(Beginning of Provided records)

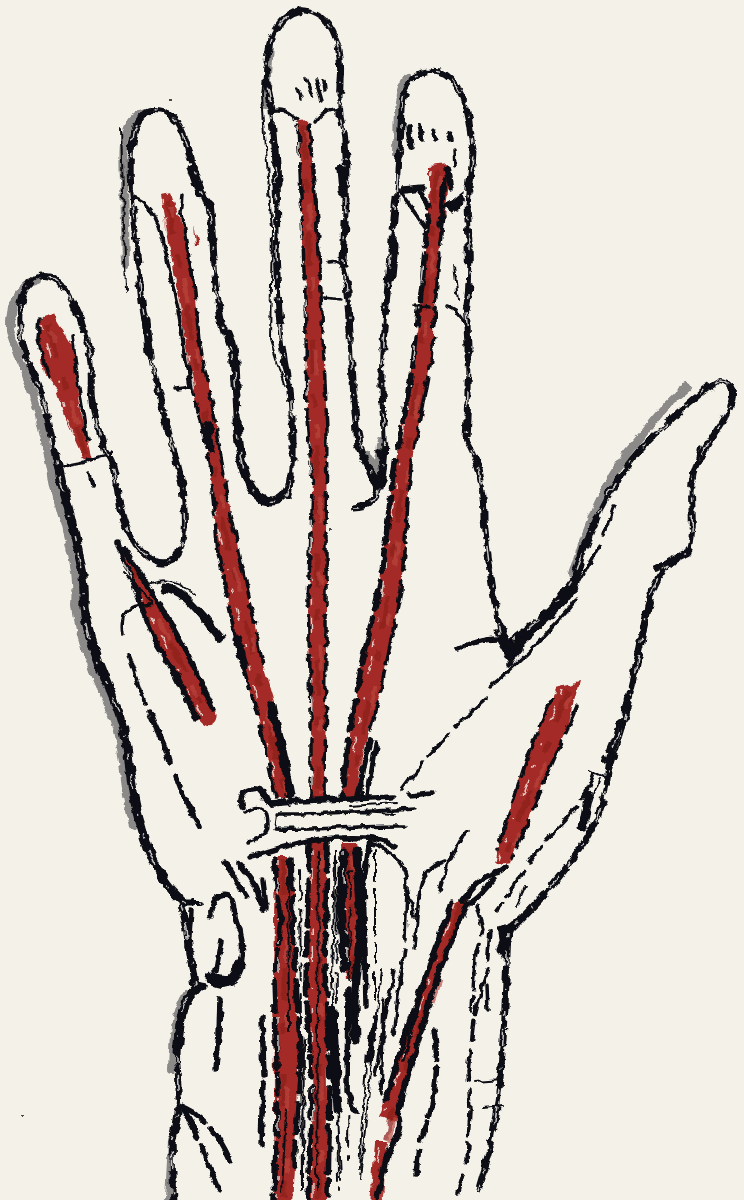
<!DOCTYPE html>
<html lang="en">
<head>
<meta charset="utf-8">
<title>Tendons of the hand</title>
<style>
:root{--paper:#f4f1e9;--ink:#0d0e14;--shade:#8b8a88;--tendon:#a32a25;--tendon-dark:#8b201d;--tendon-light:#b94640}
html,body{margin:0;background:var(--paper);overflow:hidden}
svg{display:block;width:744px;height:1200px;background:var(--paper)}
.line{fill:none;stroke:var(--ink);stroke-linecap:round;stroke-linejoin:round}
.fine{stroke-width:2}
.thin{stroke-width:3.5}
.mid{stroke-width:5.5}
.bold{stroke-width:9}
.heavy{stroke-width:13}
.contour{stroke-width:4}
.swell{stroke-width:7;stroke-dasharray:26 9 48 14 17 7 34 20;stroke-linecap:butt}
.broken{stroke-dasharray:30 9 46 7 20 11}
.shade{fill:none;stroke:var(--shade);stroke-width:8;stroke-linecap:round}
.solid{fill:var(--ink)}
.tendon{fill:var(--tendon)}
.wash{fill:none;stroke:var(--tendon-dark);stroke-width:5;stroke-dasharray:34 21 12 40;opacity:.7}
.glint{fill:none;stroke:var(--tendon-light);stroke-width:4;stroke-dasharray:14 60 25 48;opacity:.65}
.fleck{fill:none;stroke:var(--paper);stroke-width:1.5;stroke-dasharray:5 13 16 24 2 19;opacity:.8}
</style>
</head>
<body>
<svg viewBox="0 0 744 1200" role="img" aria-label="Ink drawing of an open hand with the tendons painted red">
<defs>
<filter id="brush" filterUnits="userSpaceOnUse" x="0" y="0" width="744" height="1200">
<feTurbulence type="fractalNoise" baseFrequency=".09" numOctaves="3" seed="7" result="grain"/>
<feDisplacementMap in="SourceGraphic" in2="grain" scale="7" xChannelSelector="R" yChannelSelector="G"/>
</filter>
<path id="little-finger" d="M105 452C100 430 92 412 91 390C93 358 85 325 74 306C66 283 50 270 35 278C20 288 18 312 21 337C25 357 32 368 38 385C46 405 50 430 55 455C60 482 66 502 72 525C80 560 84 580 83 605"/>
<path id="outer-palm" d="M83 605C86 645 107 680 118 710C131 745 128 788 141 825C150 860 165 890 185 903L200 903"/>
<path id="ring-finger" d="M105 452C120 468 115 500 125 524C139 557 160 570 174 559C189 543 184 510 182 485C175 450 166 430 161 400C150 360 149 340 143 310C138 270 135 230 131 190C128 150 133 114 152 110C175 108 184 130 192 163C199 190 212 208 213 240C215 290 220 330 232 355"/>
<path id="middle-finger" d="M232 355C238 390 235 430 243 465C250 502 276 509 288 494C296 470 293 430 290 390C280 350 278 300 276 250C278 200 275 150 271 110C262 70 265 18 301 10C335 12 343 50 340 80C340 98 337 112 344 132C349 172 345 220 343 260C349 300 350 340 353 380C355 430 360 460 378 480"/>
<path id="index-finger" d="M353 508C368 508 376 500 379 488C389 460 383 420 382 390C381 340 388 290 392 240C396 200 400 150 402 110C402 80 420 68 440 72C465 82 469 120 473 150C472 180 465 200 468 220C470 260 470 290 466 310C470 360 468 400 466 440C480 460 484 490 484 520C488 560 494 600 500 635"/>
<path id="thumb" d="M512 640C532 625 562 602 576 573C590 530 605 490 640 450C670 420 700 390 720 380C736 381 735 400 726 415C712 440 696 460 692 482C690 505 696 530 688 553C667 560 655 578 649 602C640 640 635 690 620 730C604 760 611 790 596 820C575 862 550 890 508 932"/>
<path id="forearm-left" d="M180 905C191 930 188 960 196 985C180 1000 177 1030 177 1060C180 1090 181 1110 172 1142L174 1205"/>
<path id="forearm-right" d="M508 932C506 970 506 1000 503 1040C500 1080 498 1110 490 1150L478 1192"/>
<g id="contours">
<use href="#little-finger"/><use href="#outer-palm"/><use href="#ring-finger"/><use href="#middle-finger"/><use href="#index-finger"/><use href="#thumb"/><use href="#forearm-left"/><use href="#forearm-right"/>
</g>
<g id="tendon-axes">
<path d="M48 325L85 455M122 548L208 717"/>
<path d="M168 200L187 310L225 530L284 790M284 860L284 1198"/>
<path d="M304 125L311 300L317 480L318 790M318 850L319 1198"/>
<path d="M437 170L420 360L384 620L352 790M349 850L354 980"/>
<path d="M568 690L504 860M461 904L392 1110L377 1198"/>
</g>
</defs>

<g id="offset-shadow" filter="url(#brush)">
<path class="shade" d="M38 280C18 285 9 305 10 330C16 355 26 372 32 392C44 425 48 460 55 490C67 535 79 570 76 605C79 645 101 690 113 715C126 750 122 790 134 826"/>
<path class="shade" d="M144 113C123 120 122 145 124 180L126 265"/>
<path class="shade" d="M408 78C395 90 398 125 397 155M270 45L266 105"/>
<path class="shade" d="M572 575C590 515 610 470 640 438C655 418 670 400 687 387"/>
<path class="shade" d="M366 455L376 470L382 440M186 994C175 1010 173 1040 172 1070M172 1140L169 1200"/>
</g>

<g id="tendons" filter="url(#brush)">
<path class="tendon" d="M42 316L53 313C58 325 67 335 74 350C78 380 76 392 82 420L92 460L84 460L68 425L57 389L43 373C39 350 37 330 42 316Z"/>
<path class="tendon" d="M116 542L125 548L166 615L188 655L200 684L214 708C220 724 208 731 199 720L176 675L154 640L137 595Z"/>
<path class="tendon" d="M160 196L171 194L181 224L193 280L199 340L216 425L230 515L248 590L263 665L278 715L294 797L276 797L260 725L237 645L218 552L210 465L189 365L172 260Z"/>
<path class="tendon" d="M298 120L308 119L315 195L320 270L324 360L327 430L326 530L326 640L325 800L311 800L311 710L308 600L313 490L307 420L306 330L303 240Z"/>
<path class="tendon" d="M429 166L447 164L449 185L438 270L431 360L411 465L401 590L381 690L361 760L355 797L341 797L348 755L361 670L381 580L393 475L413 365L423 280L429 220Z"/>
<path class="tendon" d="M556 688L579 682L566 730L536 800L510 862L494 865L501 835L530 750Z"/>
<path class="tendon" d="M452 904L467 899L467 910L438 972L409 1068L396 1122L380 1118L404 1044L428 972Z"/>
<path class="tendon" d="M275 857L292 857L294 950L299 1070L292 1205L275 1205L273 980Z"/>
<path class="tendon" d="M310 842L325 842L326 980L327 1100L326 1205L309 1205L313 1100L308 980Z"/>
<path class="tendon" d="M341 842L356 842L363 920L359 980L347 980L343 910ZM375 1142L388 1142L382 1205L370 1205Z"/>
<path class="tendon" d="M194 226L199 245L196 245Z"/>
<use href="#tendon-axes" class="wash"/>
<use href="#tendon-axes" class="glint" transform="translate(3 5)"/>
</g>

<g id="hand-outline" class="line" filter="url(#brush)">
<use href="#contours" class="contour"/>
<use href="#contours" class="swell"/>
<path class="bold" d="M58 464C62 490 70 510 74 532C80 560 86 580 84 606C88 645 107 680 118 710C131 745 128 788 141 825C149 857 163 882 178 896"/>
<path class="bold" d="M228 333C238 355 234 375 237 395M237 420C240 475 252 500 270 501C280 501 289 494 290 478"/>
<path class="mid" d="M125 527C140 557 160 571 174 559M353 378L357 445L379 485M379 450L383 480L369 505"/>
<path class="bold" d="M512 652C530 628 560 612 574 585L583 548M508 934L500 950M589 795L583 826"/>
<path class="bold" d="M192 168L201 194M209 204L213 240M146 320L149 352M394 245L391 278M341 170L343 192M276 148L278 185"/>
</g>

<g id="finger-details" class="line" filter="url(#brush)">
<path class="thin" d="M65 466L85 462L112 453M89 472L92 486M40 318L38 340L49 378M72 335L77 375L87 440"/>
<path class="thin" d="M133 198C148 202 158 218 163 240L178 310L190 387L176 389M183 196L181 214L194 285"/>
<path class="thin" d="M270 112C282 109 288 112 297 120M315 122C323 110 331 108 340 109M297 90L301 99M307 79L313 96M316 80L322 101M324 81L325 91"/>
<path class="thin" d="M328 262C344 258 350 275 350 296M325 297L340 299M316 200L318 255"/>
<path class="mid" d="M408 128L411 147M419 127L422 138M434 132L436 139M449 134L451 140M403 190L422 188M422 193L428 208M446 207L461 200M447 168L451 190"/>
<path class="thin" d="M399 190L427 230M447 306C459 310 467 320 467 335M416 305L431 306M454 150L455 166"/>
<path class="fine" d="M121 128L126 290M268 40L262 95L272 230L270 340L284 385M455 80L466 100M454 265L458 300"/>
</g>

<g id="tendon-edges" class="line" filter="url(#brush)">
<path class="thin broken" d="M188 365L210 465L218 552L237 645L260 725L276 797M193 270L199 340L216 425L230 515L248 590L263 665"/>
<path class="bold" d="M272 706L281 745L291 795M237 640L244 665M208 425L210 448"/>
<path class="thin broken" d="M298 125L303 240L306 330L307 420L313 490L308 600L311 710L311 798M309 125L315 195L320 270L324 360L327 430L326 530L326 640L325 798"/>
<path class="mid broken" d="M428 215L422 285L413 365L393 475L381 580L361 670L346 755L342 797"/>
<path class="thin broken" d="M444 215L438 270L431 360L411 465L401 590L381 690L364 760L362 797"/>
<path class="mid" d="M370 741L357 796M376 745L368 795M444 180L440 225"/>
<path class="mid" d="M118 544L136 590L154 640L176 675L197 719M124 548L166 615L188 655L213 708"/>
<path class="thin broken" d="M552 698L528 755L497 851M577 706L536 801L512 858"/>
<path class="mid" d="M451 904L426 975L402 1046L386 1100M468 902L438 974L411 1065L397 1115"/>
</g>

<g id="palm-creases" class="line" filter="url(#brush)">
<path class="bold" d="M164 588C182 590 193 605 206 620L220 638"/>
<path class="fine" d="M151 584C166 577 183 584 194 594M122 572L151 602"/>
<path class="thin" d="M151 604C130 602 119 612 123 635M128 655C135 672 139 687 145 703"/>
<path class="mid" d="M149 711C158 735 166 745 170 762M176 776C183 795 190 810 200 827"/>
<path class="mid" d="M458 649C475 641 490 637 507 640L498 620M507 642L520 650L509 664"/>
<path class="thin" d="M576 600C545 637 518 665 490 687M486 699L455 727M449 735L428 755M422 763L402 790"/>
<path class="thin" d="M575 590L599 546M604 535L614 505M617 488C623 470 634 456 642 445M700 447L692 475"/>
<path class="mid broken" d="M655 568C672 559 682 555 688 548M648 602C635 670 625 720 604 760"/>
<path class="thin broken" d="M594 772C585 800 568 820 551 835C530 855 516 886 497 910"/>
<path class="fine" d="M652 603L640 655M625 724L610 772M590 769L604 776M600 778L590 805M525 886L516 906"/>
</g>

<g id="wrist-band" class="line" filter="url(#brush)">
<path class="mid" d="M242 808C237 795 250 785 260 790L270 803C290 802 325 799 350 799L393 797M409 795L433 793"/>
<path class="thin" d="M246 812C260 802 268 810 268 825C268 835 258 840 248 843M276 814C313 815 365 811 416 809M274 829C314 831 360 825 406 826"/>
<path class="mid" d="M249 857C282 848 305 838 342 838C368 837 381 839 395 846"/>
<path class="fine" d="M276 814L274 829M284 794L298 805M350 806L398 803M336 811L396 814"/>
</g>

<g id="forearm-tendons" class="line" filter="url(#brush)">
<path class="mid broken" d="M274 859L281 920L274 980L278 1090L274 1200M291 858L294 950L301 1060L294 1165"/>
<path class="mid broken" d="M309 842L306 980L312 1090L308 1200M327 842L325 970L330 1080L328 1195"/>
<path class="bold" d="M344 852L341 905L345 968M357 852L361 930L354 1000L355 1040M332 1010L338 1110"/>
<path class="mid" d="M370 840L363 885L365 950L366 1007M348 990L347 1090L355 1112"/>
<path class="fine" d="M319 852L317 1190M335 855L332 980L341 1180M304 1040L303 1180M286 1110L282 1192M367 1050L362 1120L359 1170M382 970L373 1050L360 1180M288 860L289 1030"/>
<path class="fine broken" d="M300 870L302 1190M336 850L338 1190M350 870L348 1160M375 850L375 1000"/>
<path class="mid" d="M262 1018L264 1075M263 1082L261 1145M399 1118C403 1135 389 1145 387 1160M386 1160L377 1198M375 1018L369 1060"/>
</g>

<g id="wrist-bones" class="line" filter="url(#brush)">
<path class="mid" d="M240 864L256 886L262 910M225 862L246 896M263 880L266 908"/>
<path class="mid" d="M211 917C209 901 220 893 229 896C238 905 231 919 240 931C246 953 241 975 229 984L209 978M191 911L188 946L194 985L205 987"/>
<path class="heavy" d="M212 978C226 986 235 979 239 966"/>
<path class="bold" d="M197 988C183 999 180 1018 178 1044"/>
<path class="mid" d="M221 941L216 970M220 999L219 1035L216 1068"/>
<path class="mid broken" d="M180 1106C201 1113 219 1135 230 1160M184 1111C198 1130 207 1165 219 1190"/>
<path class="thin" d="M370 843C393 849 408 866 407 889L405 939M405 948L400 979L393 1035M407 889L414 916M414 948L419 897C421 875 430 866 445 861M440 892L447 866L466 831"/>
<path class="mid" d="M463 900C473 886 482 876 499 872L506 867M494 879C484 890 477 900 470 902"/>
<path class="mid broken" d="M434 1030C441 1075 433 1110 419 1145L416 1174"/>
<path class="thin broken" d="M476 906L483 930L475 957L472 1010M490 930L487 968L474 1020L468 1072L470 1110L467 1160L458 1192"/>
<path class="thin" d="M394 970L375 1075M384 1000L381 1095M422 990L404 1060M487 985L488 1010"/>
<path class="fine" d="M475 1082L502 1080M483 1108L503 1106M490 1150L484 1170"/>
</g>

<g id="ink-accents" class="solid" filter="url(#brush)">
<path d="M360 460L382 477L379 497L367 508L374 489Z"/>
<path d="M500 633L512 643L523 637L512 667L498 642Z"/>
<path d="M498 928L518 919L510 946L502 958Z"/>
<path d="M447 205L464 192L460 208L451 214Z"/>
<path d="M252 787L266 789L272 803L283 796L292 806L270 808Z"/>
<circle cx="170" cy="98" r="1"/><circle cx="23" cy="1116" r="1"/><circle cx="331" cy="528" r="1"/>
</g>

<g id="dry-brush-flecks" filter="url(#brush)">
<use href="#contours" class="fleck"/>
<use href="#tendon-axes" class="fleck" transform="translate(-6 0)"/>
</g>
</svg>
</body>
</html>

(End of Provided records)

#### [What the task asks]
Copy out, exactly and alone, the lines of the entries above between the ones holding "604C130 602 119" and "840L363 885L365 950L366", inclusive.

#### [Reply to the exercise]
<path class="thin" d="M151 604C130 602 119 612 123 635M128 655C135 672 139 687 145 703"/>
<path class="mid" d="M149 711C158 735 166 745 170 762M176 776C183 795 190 810 200 827"/>
<path class="mid" d="M458 649C475 641 490 637 507 640L498 620M507 642L520 650L509 664"/>
<path class="thin" d="M576 600C545 637 518 665 490 687M486 699L455 727M449 735L428 755M422 763L402 790"/>
<path class="thin" d="M575 590L599 546M604 535L614 505M617 488C623 470 634 456 642 445M700 447L692 475"/>
<path class="mid broken" d="M655 568C672 559 682 555 688 548M648 602C635 670 625 720 604 760"/>
<path class="thin broken" d="M594 772C585 800 568 820 551 835C530 855 516 886 497 910"/>
<path class="fine" d="M652 603L640 655M625 724L610 772M590 769L604 776M600 778L590 805M525 886L516 906"/>
</g>

<g id="wrist-band" class="line" filter="url(#brush)">
<path class="mid" d="M242 808C237 795 250 785 260 790L270 803C290 802 325 799 350 799L393 797M409 795L433 793"/>
<path class="thin" d="M246 812C260 802 268 810 268 825C268 835 258 840 248 843M276 814C313 815 365 811 416 809M274 829C314 831 360 825 406 826"/>
<path class="mid" d="M249 857C282 848 305 838 342 838C368 837 381 839 395 846"/>
<path class="fine" d="M276 814L274 829M284 794L298 805M350 806L398 803M336 811L396 814"/>
</g>

<g id="forearm-tendons" class="line" filter="url(#brush)">
<path class="mid broken" d="M274 859L281 920L274 980L278 1090L274 1200M291 858L294 950L301 1060L294 1165"/>
<path class="mid broken" d="M309 842L306 980L312 1090L308 1200M327 842L325 970L330 1080L328 1195"/>
<path class="bold" d="M344 852L341 905L345 968M357 852L361 930L354 1000L355 1040M332 1010L338 1110"/>
<path class="mid" d="M370 840L363 885L365 950L366 1007M348 990L347 1090L355 1112"/>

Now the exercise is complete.